[EXERCISE PROMPT]
Give only the number of lines in the records that contain the word "wood".

[Data extracted from a collection]
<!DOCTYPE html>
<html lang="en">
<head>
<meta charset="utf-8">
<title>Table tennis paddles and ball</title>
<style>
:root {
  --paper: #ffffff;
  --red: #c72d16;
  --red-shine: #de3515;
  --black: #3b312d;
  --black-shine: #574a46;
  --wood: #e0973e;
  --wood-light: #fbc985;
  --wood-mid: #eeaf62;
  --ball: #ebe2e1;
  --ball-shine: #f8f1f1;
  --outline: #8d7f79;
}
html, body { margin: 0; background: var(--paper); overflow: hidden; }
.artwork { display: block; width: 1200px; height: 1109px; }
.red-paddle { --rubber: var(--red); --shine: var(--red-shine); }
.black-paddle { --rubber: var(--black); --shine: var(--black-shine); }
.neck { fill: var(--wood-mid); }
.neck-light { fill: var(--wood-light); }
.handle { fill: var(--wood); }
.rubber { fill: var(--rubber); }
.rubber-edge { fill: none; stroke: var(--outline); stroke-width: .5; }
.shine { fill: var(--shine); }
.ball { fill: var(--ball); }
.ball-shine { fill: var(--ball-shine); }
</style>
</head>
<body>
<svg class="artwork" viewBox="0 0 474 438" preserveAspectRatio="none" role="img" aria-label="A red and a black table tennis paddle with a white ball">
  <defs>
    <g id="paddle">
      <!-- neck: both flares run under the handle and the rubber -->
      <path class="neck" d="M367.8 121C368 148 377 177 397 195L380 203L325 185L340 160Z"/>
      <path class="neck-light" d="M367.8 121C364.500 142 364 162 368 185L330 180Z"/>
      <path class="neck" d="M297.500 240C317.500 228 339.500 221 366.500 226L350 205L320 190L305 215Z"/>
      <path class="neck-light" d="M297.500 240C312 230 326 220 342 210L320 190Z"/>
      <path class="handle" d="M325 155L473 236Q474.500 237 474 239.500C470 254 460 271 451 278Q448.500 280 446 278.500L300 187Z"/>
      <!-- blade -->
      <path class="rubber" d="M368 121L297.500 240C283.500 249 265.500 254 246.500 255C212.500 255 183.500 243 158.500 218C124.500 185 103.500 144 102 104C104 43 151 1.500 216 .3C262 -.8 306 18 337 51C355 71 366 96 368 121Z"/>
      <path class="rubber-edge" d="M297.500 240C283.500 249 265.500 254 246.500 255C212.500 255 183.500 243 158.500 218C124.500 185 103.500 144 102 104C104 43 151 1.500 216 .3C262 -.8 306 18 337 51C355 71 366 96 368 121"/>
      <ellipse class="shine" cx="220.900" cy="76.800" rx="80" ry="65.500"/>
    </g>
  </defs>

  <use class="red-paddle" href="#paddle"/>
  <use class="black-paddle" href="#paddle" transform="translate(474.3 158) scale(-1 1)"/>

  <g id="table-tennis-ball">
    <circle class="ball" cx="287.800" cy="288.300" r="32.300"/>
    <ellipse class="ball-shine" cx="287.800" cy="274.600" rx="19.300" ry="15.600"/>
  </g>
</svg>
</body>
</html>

==

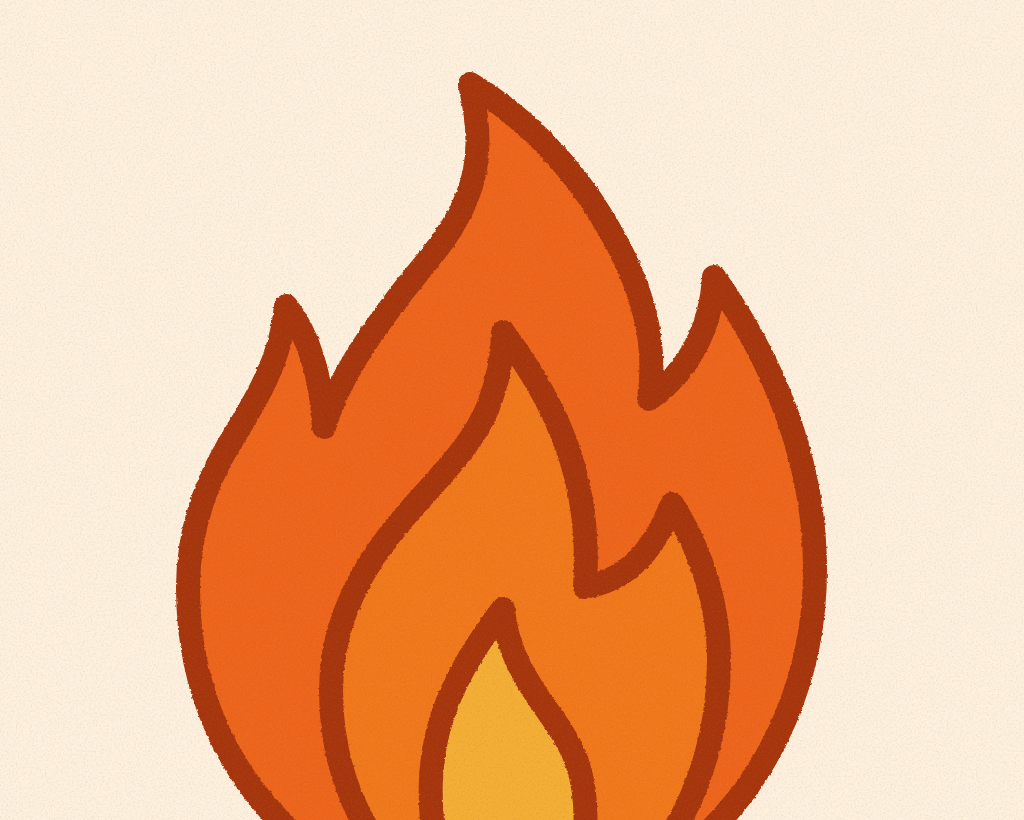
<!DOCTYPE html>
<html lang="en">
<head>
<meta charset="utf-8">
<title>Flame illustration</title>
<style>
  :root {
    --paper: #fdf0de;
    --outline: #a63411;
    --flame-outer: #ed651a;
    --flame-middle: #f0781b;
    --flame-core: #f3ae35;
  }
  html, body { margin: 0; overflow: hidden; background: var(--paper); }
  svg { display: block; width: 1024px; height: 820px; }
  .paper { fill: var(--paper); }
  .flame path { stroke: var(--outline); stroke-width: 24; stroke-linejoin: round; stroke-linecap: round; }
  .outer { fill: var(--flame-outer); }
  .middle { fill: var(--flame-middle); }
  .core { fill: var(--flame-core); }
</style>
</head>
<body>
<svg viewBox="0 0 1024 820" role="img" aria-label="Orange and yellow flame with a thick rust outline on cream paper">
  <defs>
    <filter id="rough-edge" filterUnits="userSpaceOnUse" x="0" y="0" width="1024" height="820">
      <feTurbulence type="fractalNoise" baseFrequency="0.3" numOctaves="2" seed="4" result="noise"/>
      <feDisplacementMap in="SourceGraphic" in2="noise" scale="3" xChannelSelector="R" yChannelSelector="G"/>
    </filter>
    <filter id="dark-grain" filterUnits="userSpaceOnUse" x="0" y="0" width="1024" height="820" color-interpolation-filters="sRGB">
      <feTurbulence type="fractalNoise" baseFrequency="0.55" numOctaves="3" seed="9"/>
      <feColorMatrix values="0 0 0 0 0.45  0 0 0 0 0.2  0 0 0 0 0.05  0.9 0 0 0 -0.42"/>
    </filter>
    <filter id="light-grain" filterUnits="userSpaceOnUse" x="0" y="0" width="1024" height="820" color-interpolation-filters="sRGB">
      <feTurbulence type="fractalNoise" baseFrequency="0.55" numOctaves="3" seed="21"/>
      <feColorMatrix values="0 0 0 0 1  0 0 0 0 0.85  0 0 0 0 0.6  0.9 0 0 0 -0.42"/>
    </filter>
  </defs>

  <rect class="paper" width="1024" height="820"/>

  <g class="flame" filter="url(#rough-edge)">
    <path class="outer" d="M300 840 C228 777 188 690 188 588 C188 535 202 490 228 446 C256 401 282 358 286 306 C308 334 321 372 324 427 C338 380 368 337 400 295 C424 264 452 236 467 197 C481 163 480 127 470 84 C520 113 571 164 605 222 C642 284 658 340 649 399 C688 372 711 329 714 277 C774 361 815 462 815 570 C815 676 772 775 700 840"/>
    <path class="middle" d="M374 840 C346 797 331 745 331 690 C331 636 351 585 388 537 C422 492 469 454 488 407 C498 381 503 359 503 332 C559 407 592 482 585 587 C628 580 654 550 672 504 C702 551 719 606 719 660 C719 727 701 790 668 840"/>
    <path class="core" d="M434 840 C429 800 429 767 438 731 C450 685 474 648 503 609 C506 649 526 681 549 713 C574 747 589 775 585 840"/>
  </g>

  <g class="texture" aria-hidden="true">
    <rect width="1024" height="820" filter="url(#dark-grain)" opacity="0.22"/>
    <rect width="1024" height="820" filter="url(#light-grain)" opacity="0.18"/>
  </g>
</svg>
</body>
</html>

[EXERCISE SOLUTION]
6